**TASK TO COMPLETE:** Exact reproduction of the data is required, with images excluded.

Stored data
[Start of section]

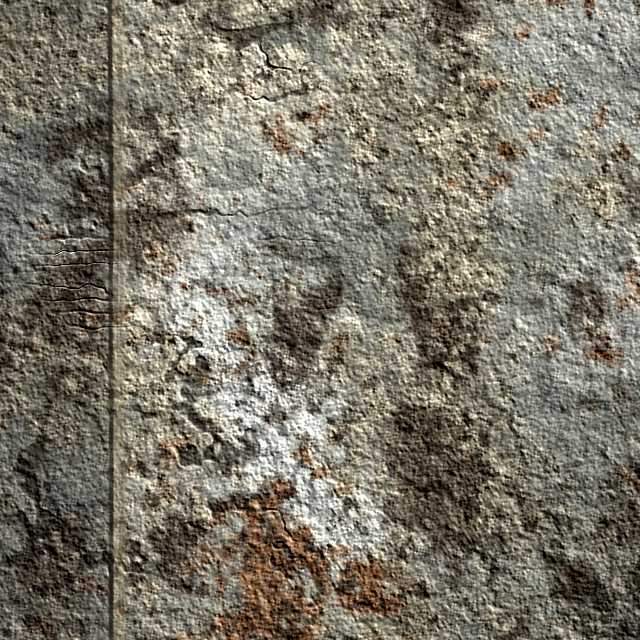
Reproduce this texture procedurally as a WebGL 1 fragment shader.

```glsl
precision highp float;
uniform vec2 u_resolution;

#define GRAIN_SCALE 25.0
#define RELIEF_GAIN 1.3
#define LIGHT_STEP vec2(0.0021, 0.0023)
#define SEAM_X 0.172
#define BLOTCH_CELLS 5.0
#define BLOTCH_SHARE 0.42
#define PIT_DEPTH 0.72
#define CRACK_DEPTH 1.1

const vec3 SLATE = vec3(0.48, 0.49, 0.46);
const vec3 PALE  = vec3(0.67, 0.68, 0.65);
const vec3 OCHRE = vec3(0.59, 0.55, 0.44);
const vec3 CREAM = vec3(0.80, 0.77, 0.67);
const vec3 LIME  = vec3(0.85, 0.86, 0.84);
const vec3 UMBER = vec3(0.30, 0.24, 0.18);
const vec3 RUST  = vec3(0.42, 0.27, 0.16);
const vec3 SOOT  = vec3(0.11, 0.09, 0.07);
const vec3 SUN   = vec3(1.0, 0.98, 0.91);

float hash(vec2 p) {
  vec3 q = fract(vec3(p.xyx) * 0.1031);
  q += dot(q, q.yzx + 33.33);
  return fract((q.x + q.y) * q.z);
}

float noise(vec2 p) {
  vec2 i = floor(p), f = fract(p);
  f = f * f * (3.0 - 2.0 * f);
  return mix(mix(hash(i), hash(i + vec2(1, 0)), f.x),
             mix(hash(i + vec2(0, 1)), hash(i + vec2(1, 1)), f.x), f.y);
}

vec2 turn(vec2 p) { return vec2(0.8 * p.x - 0.6 * p.y, 0.6 * p.x + 0.8 * p.y); }

float fbm(vec2 p) {
  float sum = 0.0, amp = 0.5;
  for (int i = 0; i < 5; i++) {
    sum += amp * noise(p);
    p = turn(p) * 2.03 + 17.3;
    amp *= 0.55;
  }
  return sum / 1.055;
}

// Soft round zone used for broad tonal drift
float zone(vec2 p, vec2 centre, vec2 size) {
  vec2 d = (p - centre) / size;
  return exp(-dot(d, d));
}

// Short broken fissures: level to the upper left, steeper below
float cracks(vec2 p) {
  vec2 q = mix(turn(p) * vec2(9.0, 6.0), p * vec2(5.0, 17.0), smoothstep(0.45, 0.65, p.y));
  q += 0.5 * noise(p * 28.0) + 0.25 * noise(p * 80.0);
  float gap = abs(noise(q + 5.7) - 0.5);
  float broken = smoothstep(0.5, 0.68, noise(p * 7.0 + 41.0));
  float side = 1.0 - smoothstep(0.38, 0.6, p.x);
  return (1.0 - smoothstep(0.015, 0.07, gap)) * broken * side;
}

// Surface height: lumps down to sand grains
float relief(vec2 p) {
  float sum = 0.0, amp = 1.0;
  vec2 q = p * GRAIN_SCALE;
  for (int i = 0; i < 5; i++) {
    sum += amp * noise(q);
    q = turn(q) * 1.88 + 9.1;
    amp *= 0.85;
  }
  return sum - CRACK_DEPTH * 0.5 * cracks(p);
}

// Scattered upright stains with ragged rims
float blotches(vec2 p, float ragged) {
  vec2 q = p * BLOTCH_CELLS, cell = floor(q);
  float cover = 0.0;
  for (int y = -1; y <= 1; y++)
    for (int x = -1; x <= 1; x++) {
      vec2 id = cell + vec2(x, y);
      vec2 centre = id + 0.2 + 0.6 * vec2(hash(id + 3.1), hash(id + 8.7));
      float radius = mix(0.14, 0.42, hash(id + 21.0));
      float d = length((q - centre) * vec2(1.25, 0.85)) + (ragged - 0.5) * 2.0;
      float present = step(hash(id + 55.0), BLOTCH_SHARE);
      cover = max(cover, present * (1.0 - smoothstep(radius - 0.22, radius + 0.16, d)));
    }
  return cover;
}

void main() {
  vec2 p = gl_FragCoord.xy / u_resolution;
  float broad = fbm(p * 4.0 + 2.3);
  float patchy = fbm(p * 11.0 + 31.0);
  float fine = fbm(p * 38.0 + 7.0);
  float ragged = mix(patchy, fine, 0.45);

  // Stone and its thin earthy coat
  float coat = smoothstep(0.42, 0.62, 0.6 * broad + 0.4 * ragged);
  vec3 col = mix(SLATE, PALE, smoothstep(0.33, 0.6, mix(patchy, fine, 0.25)));
  col = mix(col, OCHRE * (0.72 + 0.56 * fine), 0.75 * coat);
  float cream = zone(p, vec2(0.36, 0.88), vec2(0.22, 0.13)) + 0.6 * zone(p, vec2(0.24, 0.45), vec2(0.1, 0.3));
  col = mix(col, CREAM, cream * smoothstep(0.36, 0.6, ragged));

  // Lime bloom running down a diagonal
  vec2 start = vec2(0.30, 0.56), run = vec2(0.22, -0.42);
  float along = clamp(dot(p - start, run) / dot(run, run), 0.0, 1.0);
  float bloom = length(p - start - run * along) + (ragged - 0.5) * 0.45;
  col = mix(col, LIME, 0.85 * (1.0 - smoothstep(0.02, 0.12, bloom)));

  // Brown stains, rust and sooty corners
  float stain = blotches(p, ragged);
  float rust = smoothstep(0.58, 0.76, ragged + 0.2 * zone(p, vec2(0.41, 0.08), vec2(0.12, 0.16)));
  float soot = zone(p, vec2(1.0, 0.05), vec2(0.3, 0.27)) + 0.4 * zone(p, vec2(0.05, 0.1), vec2(0.22, 0.35));
  col = mix(col, UMBER * (0.65 + 0.7 * fine), 0.8 * stain);
  col = mix(col, RUST * (0.6 + 0.8 * fine), 0.85 * rust);
  col = mix(col, SOOT, 0.8 * soot * smoothstep(0.34, 0.58, ragged));
  col *= mix(0.78, 1.0, smoothstep(SEAM_X - 0.004, SEAM_X + 0.004, p.x));

  // Pits and grit gather in the rough parts
  float grit = smoothstep(0.42, 0.62, fine);
  float rough = clamp(0.2 + 0.3 * coat + 0.35 * grit + 0.5 * stain + 0.4 * rust + 0.4 * soot, 0.0, 1.0);
  float pits = smoothstep(0.60, 0.76, fbm(p * 70.0 + 13.0) + 0.1 * rough);
  col = mix(col, SOOT, PIT_DEPTH * pits * rough);
  col = mix(col, SOOT, 0.65 * cracks(p));

  // Raking light over the relief
  float light = RELIEF_GAIN * (relief(p) - relief(p + LIGHT_STEP)) * mix(0.45, 1.1, rough);
  col += SUN * light * (0.24 + 0.84 * dot(col, vec3(0.3, 0.59, 0.11)));

  // Upright seam with a scored lip
  float seam = p.x - SEAM_X - 0.004 * (noise(vec2(p.y * 6.0, 2.0)) - 0.5);
  float lip = smoothstep(0.002, 0.006, seam) * (1.0 - smoothstep(0.018, 0.028, seam));
  float scores = noise(vec2(seam * 380.0, p.y * 9.0));
  col = mix(col, OCHRE * (0.55 + 0.8 * scores), 0.4 * lip);
  float groove = 1.0 - smoothstep(0.0015, 0.0055, abs(seam));
  col = mix(col, SOOT, groove * (0.55 + 0.4 * noise(vec2(p.y * 45.0, 8.0))));

  gl_FragColor = vec4(clamp(col, 0.0, 1.0), 1.0);
}
```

[End of section]

**TASK SOLUTION:**
Reproduce this texture procedurally as a WebGL 1 fragment shader.

```glsl
precision highp float;
uniform vec2 u_resolution;

#define GRAIN_SCALE 25.0
#define RELIEF_GAIN 1.3
#define LIGHT_STEP vec2(0.0021, 0.0023)
#define SEAM_X 0.172
#define BLOTCH_CELLS 5.0
#define BLOTCH_SHARE 0.42
#define PIT_DEPTH 0.72
#define CRACK_DEPTH 1.1

const vec3 SLATE = vec3(0.48, 0.49, 0.46);
const vec3 PALE  = vec3(0.67, 0.68, 0.65);
const vec3 OCHRE = vec3(0.59, 0.55, 0.44);
const vec3 CREAM = vec3(0.80, 0.77, 0.67);
const vec3 LIME  = vec3(0.85, 0.86, 0.84);
const vec3 UMBER = vec3(0.30, 0.24, 0.18);
const vec3 RUST  = vec3(0.42, 0.27, 0.16);
const vec3 SOOT  = vec3(0.11, 0.09, 0.07);
const vec3 SUN   = vec3(1.0, 0.98, 0.91);

float hash(vec2 p) {
  vec3 q = fract(vec3(p.xyx) * 0.1031);
  q += dot(q, q.yzx + 33.33);
  return fract((q.x + q.y) * q.z);
}

float noise(vec2 p) {
  vec2 i = floor(p), f = fract(p);
  f = f * f * (3.0 - 2.0 * f);
  return mix(mix(hash(i), hash(i + vec2(1, 0)), f.x),
             mix(hash(i + vec2(0, 1)), hash(i + vec2(1, 1)), f.x), f.y);
}

vec2 turn(vec2 p) { return vec2(0.8 * p.x - 0.6 * p.y, 0.6 * p.x + 0.8 * p.y); }

float fbm(vec2 p) {
  float sum = 0.0, amp = 0.5;
  for (int i = 0; i < 5; i++) {
    sum += amp * noise(p);
    p = turn(p) * 2.03 + 17.3;
    amp *= 0.55;
  }
  return sum / 1.055;
}

// Soft round zone used for broad tonal drift
float zone(vec2 p, vec2 centre, vec2 size) {
  vec2 d = (p - centre) / size;
  return exp(-dot(d, d));
}

// Short broken fissures: level to the upper left, steeper below
float cracks(vec2 p) {
  vec2 q = mix(turn(p) * vec2(9.0, 6.0), p * vec2(5.0, 17.0), smoothstep(0.45, 0.65, p.y));
  q += 0.5 * noise(p * 28.0) + 0.25 * noise(p * 80.0);
  float gap = abs(noise(q + 5.7) - 0.5);
  float broken = smoothstep(0.5, 0.68, noise(p * 7.0 + 41.0));
  float side = 1.0 - smoothstep(0.38, 0.6, p.x);
  return (1.0 - smoothstep(0.015, 0.07, gap)) * broken * side;
}

// Surface height: lumps down to sand grains
float relief(vec2 p) {
  float sum = 0.0, amp = 1.0;
  vec2 q = p * GRAIN_SCALE;
  for (int i = 0; i < 5; i++) {
    sum += amp * noise(q);
    q = turn(q) * 1.88 + 9.1;
    amp *= 0.85;
  }
  return sum - CRACK_DEPTH * 0.5 * cracks(p);
}

// Scattered upright stains with ragged rims
float blotches(vec2 p, float ragged) {
  vec2 q = p * BLOTCH_CELLS, cell = floor(q);
  float cover = 0.0;
  for (int y = -1; y <= 1; y++)
    for (int x = -1; x <= 1; x++) {
      vec2 id = cell + vec2(x, y);
      vec2 centre = id + 0.2 + 0.6 * vec2(hash(id + 3.1), hash(id + 8.7));
      float radius = mix(0.14, 0.42, hash(id + 21.0));
      float d = length((q - centre) * vec2(1.25, 0.85)) + (ragged - 0.5) * 2.0;
      float present = step(hash(id + 55.0), BLOTCH_SHARE);
      cover = max(cover, present * (1.0 - smoothstep(radius - 0.22, radius + 0.16, d)));
    }
  return cover;
}

void main() {
  vec2 p = gl_FragCoord.xy / u_resolution;
  float broad = fbm(p * 4.0 + 2.3);
  float patchy = fbm(p * 11.0 + 31.0);
  float fine = fbm(p * 38.0 + 7.0);
  float ragged = mix(patchy, fine, 0.45);

  // Stone and its thin earthy coat
  float coat = smoothstep(0.42, 0.62, 0.6 * broad + 0.4 * ragged);
  vec3 col = mix(SLATE, PALE, smoothstep(0.33, 0.6, mix(patchy, fine, 0.25)));
  col = mix(col, OCHRE * (0.72 + 0.56 * fine), 0.75 * coat);
  float cream = zone(p, vec2(0.36, 0.88), vec2(0.22, 0.13)) + 0.6 * zone(p, vec2(0.24, 0.45), vec2(0.1, 0.3));
  col = mix(col, CREAM, cream * smoothstep(0.36, 0.6, ragged));

  // Lime bloom running down a diagonal
  vec2 start = vec2(0.30, 0.56), run = vec2(0.22, -0.42);
  float along = clamp(dot(p - start, run) / dot(run, run), 0.0, 1.0);
  float bloom = length(p - start - run * along) + (ragged - 0.5) * 0.45;
  col = mix(col, LIME, 0.85 * (1.0 - smoothstep(0.02, 0.12, bloom)));

  // Brown stains, rust and sooty corners
  float stain = blotches(p, ragged);
  float rust = smoothstep(0.58, 0.76, ragged + 0.2 * zone(p, vec2(0.41, 0.08), vec2(0.12, 0.16)));
  float soot = zone(p, vec2(1.0, 0.05), vec2(0.3, 0.27)) + 0.4 * zone(p, vec2(0.05, 0.1), vec2(0.22, 0.35));
  col = mix(col, UMBER * (0.65 + 0.7 * fine), 0.8 * stain);
  col = mix(col, RUST * (0.6 + 0.8 * fine), 0.85 * rust);
  col = mix(col, SOOT, 0.8 * soot * smoothstep(0.34, 0.58, ragged));
  col *= mix(0.78, 1.0, smoothstep(SEAM_X - 0.004, SEAM_X + 0.004, p.x));

  // Pits and grit gather in the rough parts
  float grit = smoothstep(0.42, 0.62, fine);
  float rough = clamp(0.2 + 0.3 * coat + 0.35 * grit + 0.5 * stain + 0.4 * rust + 0.4 * soot, 0.0, 1.0);
  float pits = smoothstep(0.60, 0.76, fbm(p * 70.0 + 13.0) + 0.1 * rough);
  col = mix(col, SOOT, PIT_DEPTH * pits * rough);
  col = mix(col, SOOT, 0.65 * cracks(p));

  // Raking light over the relief
  float light = RELIEF_GAIN * (relief(p) - relief(p + LIGHT_STEP)) * mix(0.45, 1.1, rough);
  col += SUN * light * (0.24 + 0.84 * dot(col, vec3(0.3, 0.59, 0.11)));

  // Upright seam with a scored lip
  float seam = p.x - SEAM_X - 0.004 * (noise(vec2(p.y * 6.0, 2.0)) - 0.5);
  float lip = smoothstep(0.002, 0.006, seam) * (1.0 - smoothstep(0.018, 0.028, seam));
  float scores = noise(vec2(seam * 380.0, p.y * 9.0));
  col = mix(col, OCHRE * (0.55 + 0.8 * scores), 0.4 * lip);
  float groove = 1.0 - smoothstep(0.0015, 0.0055, abs(seam));
  col = mix(col, SOOT, groove * (0.55 + 0.4 * noise(vec2(p.y * 45.0, 8.0))));

  gl_FragColor = vec4(clamp(col, 0.0, 1.0), 1.0);
}
```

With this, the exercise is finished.